EASO reports that nearly 25% of asylum seekers in these six months were Syrian and Afghan nationals. Next on the list are Venezuelans, Turks, Colombians, Bangladeshis and Pakistanis. According to EASO, from January to June this year, 209,926 Bangladeshis applied for asylum in EU countries.
The organization said this was a record number of applications, surpassing the number seen in the 2015-2016 financial year. At that time, the flow of Syrian refugees to these countries began due to the civil war in Syria and about 1.35 million asylum seekers applied for asylum in the EU. The following year, about 1.25 million people applied for asylum.
In 2017, the EU signed an agreement to limit illegal migrants entering Türkiye. Under this agreement, migrants lose the ability to enter Europe. Additionally, travel restrictions were imposed during the widespread COVID-19 outbreak in 2020 and 2021, further reducing the number of irregular asylum seekers.
EASO now reports that the previous trend has started to increase again in 2022. Compared to previous years, the number of asylum applications has increased by 53%. This puts additional pressure on EU member states facing a wave of refugees.
The organization also noted that the Russia-Ukraine conflict has contributed to an increase in the number of asylum seekers. Pressure is increasing on EU member states to process asylum seekers from these countries, as they have different refugee statuses.
In response to the surge in asylum applications, EU member states are faced with the complex task of processing these requests while maintaining border security and adhering to international humanitarian obligations. Policies and agreements regarding the treatment of asylum seekers have been a subject of debate within the EU, highlighting the need for a coordinated approach to address this ongoing crisis.
As the number of asylum seekers continues to rise, so do humanitarian concerns. Providing shelter, food and medical support to such a large number of applicants is a major challenge for EU countries. The humanitarian aspect of the crisis cannot be overstated, as many of these people are fleeing conflict, repression and economic hardship in their home countries.
Dealing with a wave of asylum seekers is not just a matter of dealing with the immediate crisis but also a matter of long-term planning. EU member states are exploring avenues for cooperation and finding sustainable solutions. This involves increased cooperation with international organizations, such as the United Nations High Commissioner for Refugees (UNHCR), to ensure better coordination in the processing of asylum applications and provide humanitarian assistance.
Additionally, there is growing recognition of the importance of addressing the root causes of migration. Many asylum seekers are forced to leave their home countries due to conflict, violence and economic instability.

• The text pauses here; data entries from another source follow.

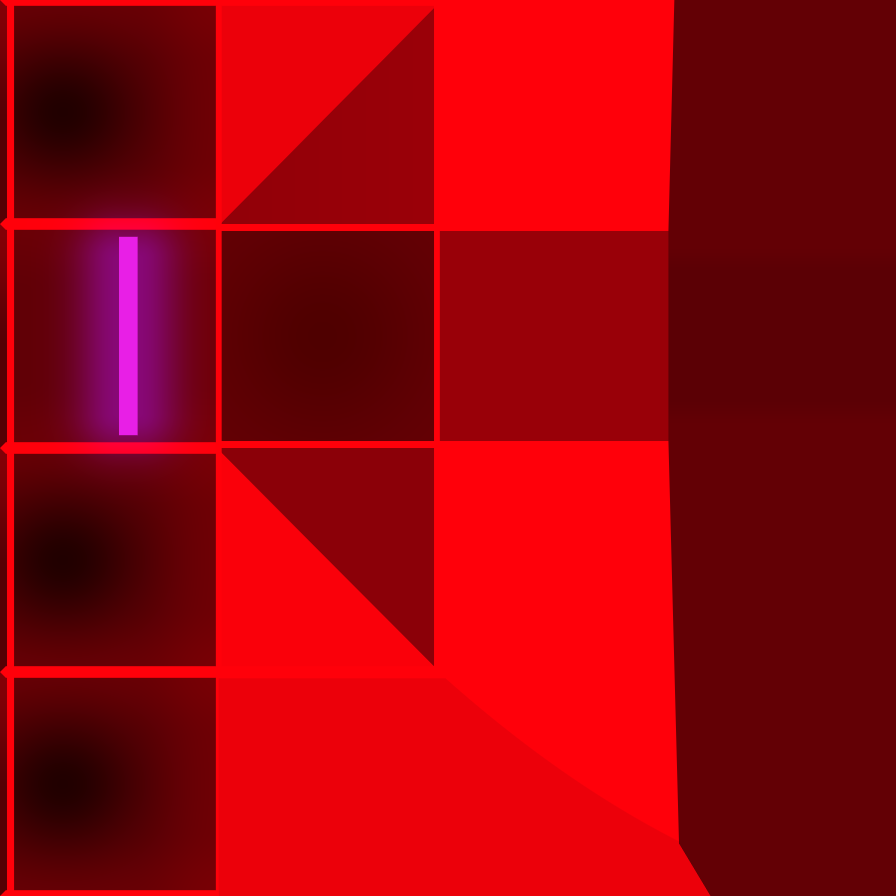
This background is drawn by a Shadertoy shader. Its source:

```glsl
// A flat panel of red tiles: a column of shaded cells with one violet lamp,
// diagonal half tiles beside it, and a dark wall closing the right side.
// Box and half-plane distances mask each part; Gaussians shade the cells.

const vec3 RED    = vec3(1.00, 0.00, 0.04);
const vec3 SCARLET = vec3(0.925, 0.00, 0.04);
const vec3 CRIMSON = vec3(0.60, 0.00, 0.03);
const vec3 WINE   = vec3(0.39, 0.00, 0.02);
const vec3 SOOT   = vec3(0.13, 0.00, 0.00);
const vec3 VIOLET = vec3(0.53, 0.03, 0.46);
const vec3 LAMP   = vec3(0.91, 0.12, 0.90);

// Signed distance to a box given by its centre and half size.
float boxDistance(vec2 p, vec2 centre, vec2 halfSize) {
    vec2 q = abs(p - centre) - halfSize;
    return length(max(q, 0.0)) + min(max(q.x, q.y), 0.0);
}

// Smooth coverage of the region where distance d is negative.
float fill(float d, float pixel) {
    return clamp(0.5 - d / pixel, 0.0, 1.0);
}

float boxMask(vec2 p, vec2 low, vec2 high, float pixel) {
    return fill(boxDistance(p, 0.5 * (low + high), 0.5 * (high - low)), pixel);
}

float gaussian(vec2 offset, vec2 radius) {
    vec2 q = offset / radius;
    return exp(-dot(q, q));
}

// Shade of a left cell: a soot spot inside, brighter towards the right rim.
vec3 cellShade(vec2 p, float localY, float spotAmount) {
    float rim = smoothstep(0.15, 0.245, p.x) * 0.055
              + smoothstep(0.05, 0.12, abs(localY)) * 0.035;
    float spot = gaussian(vec2(p.x - 0.070, localY), vec2(0.085, 0.075));
    return mix(WINE + vec3(rim - 0.01, 0.0, 0.0), SOOT, spot * spotAmount);
}

// Right end of the bright tiles at height y.
float wallEdge(float y) {
    return 0.746 + 0.0256 * max(y - 0.742, 0.0)
                 + 0.0263 * max(0.508 - y, 0.0)
                 + 0.574 * max(0.0586 - y, 0.0);
}

void mainImage(out vec4 fragColor, in vec2 fragCoord) {
    vec2 p = fragCoord / iResolution.xy;
    float pixel = 1.0 / min(iResolution.x, iResolution.y);
    vec3 color = RED;

    // Lower floor under a shallow curve
    float t = max(p.x - 0.486, 0.0);
    float curve = 0.253 - 0.905 * t + 0.73 * t * t;
    float floorMask = fill((p.y - min(curve, 0.243)) * 0.75, pixel)
                    * fill(0.244 - p.x, pixel);
    color = mix(color, SCARLET, floorMask);

    // Upper half tile: bright above its diagonal, dark below
    float upper = boxMask(p, vec2(0.2474, 0.750), vec2(0.4844, 0.9935), pixel);
    float rising = (p.y - 0.7515 - 1.01 * (p.x - 0.2474)) * 0.7;
    vec3 upperDark = CRIMSON - vec3(0.03, 0.0, 0.0)
                   + vec3(0.15 * (p.x - 0.2474), 0.0, 0.0);
    color = mix(color, mix(SCARLET, upperDark, fill(rising, pixel)), upper);

    // Lower half tile: dark above its falling diagonal
    float lower = boxMask(p, vec2(0.2474, 0.2565), vec2(0.4844, 0.500), pixel);
    float falling = (0.4945 - 1.005 * (p.x - 0.2474) - p.y) * 0.7;
    vec3 lowerDark = CRIMSON - vec3(0.055, 0.0, 0.0);
    color = mix(color, mix(RED * 0.98, lowerDark, fill(falling, pixel)), lower);

    // Middle row: hollow tile and plain tile
    float hollow = boxMask(p, vec2(0.2474, 0.5078), vec2(0.4844, 0.7422), pixel);
    float shade = gaussian(p - vec2(0.360, 0.625), vec2(0.115));
    vec3 hollowColor = mix(WINE + vec3(0.01, 0.0, 0.0), vec3(0.31, 0.0, 0.0), shade);
    color = mix(color, hollowColor, hollow);
    float plain = boxMask(p, vec2(0.4909, 0.5078), vec2(0.760, 0.7422), pixel);
    color = mix(color, CRIMSON, plain);
    color = mix(color, RED, boxMask(p, vec2(0.0), vec2(0.485, 0.0065), pixel)
                            * fill(p.x - 0.244, pixel));

    // Left column: four repeated cells, the third from below holds the lamp
    float row = floor(p.y * 4.0);
    float localY = fract(p.y * 4.0) / 4.0 - 0.125;
    float lampRow = 1.0 - step(0.5, abs(row - 2.0));
    float cell = fill(boxDistance(vec2(p.x, localY), vec2(0.1283, 0.0),
                                  vec2(0.1126, 0.1185)), pixel);
    color = mix(color, cellShade(p, localY, 1.0 - lampRow), cell);

    // Outer strip, cut by the pointed ends of the row lines
    float lineDistance = 0.125 - abs(localY);
    float strip = fill(p.x - 0.0078, pixel)
                * fill(min(p.x, 0.0065) - lineDistance, pixel);
    vec3 stripColor = mix(WINE * 0.85, CRIMSON * 0.85,
                          smoothstep(-0.02, 0.12, localY));
    color = mix(color, stripColor, strip);

    // Lamp glow, faint over the lines, then the lamp itself
    float glowDistance = max(boxDistance(p, vec2(0.143, 0.625), vec2(0.0104, 0.085)), 0.0);
    float glow = exp(-pow(glowDistance / 0.047, 2.0));
    float column = fill(p.x - 0.2409, pixel);
    color = mix(color, VIOLET, glow * cell);
    color.b += 0.3 * glow * column * (1.0 - cell);
    color = mix(color, LAMP, boxMask(p, vec2(0.1328, 0.5143), vec2(0.1536, 0.7357), pixel));

    // Dark wall with a soft deeper band
    float band = smoothstep(0.52, 0.56, p.y) * (1.0 - smoothstep(0.69, 0.73, p.y));
    vec3 wall = WINE - vec3(0.035 * band, 0.0, 0.0);
    color = mix(color, wall, fill(wallEdge(p.y) - p.x, pixel));

    fragColor = vec4(color, 1.0);
}
```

Investing in conflict resolution, peacebuilding, and development initiatives in countries of origin can help reduce individuals’ need to seek asylum abroad.
The increase in asylum requests, especially from Bangladesh, is a matter of concern for both the EU and the international community. This highlights the importance of developing comprehensive policies and strategies to meet the needs of asylum seekers while maintaining the security and stability of the host country. The challenges posed by this situation are complex and finding lasting solutions is critical to addressing this persistent humanitarian problem.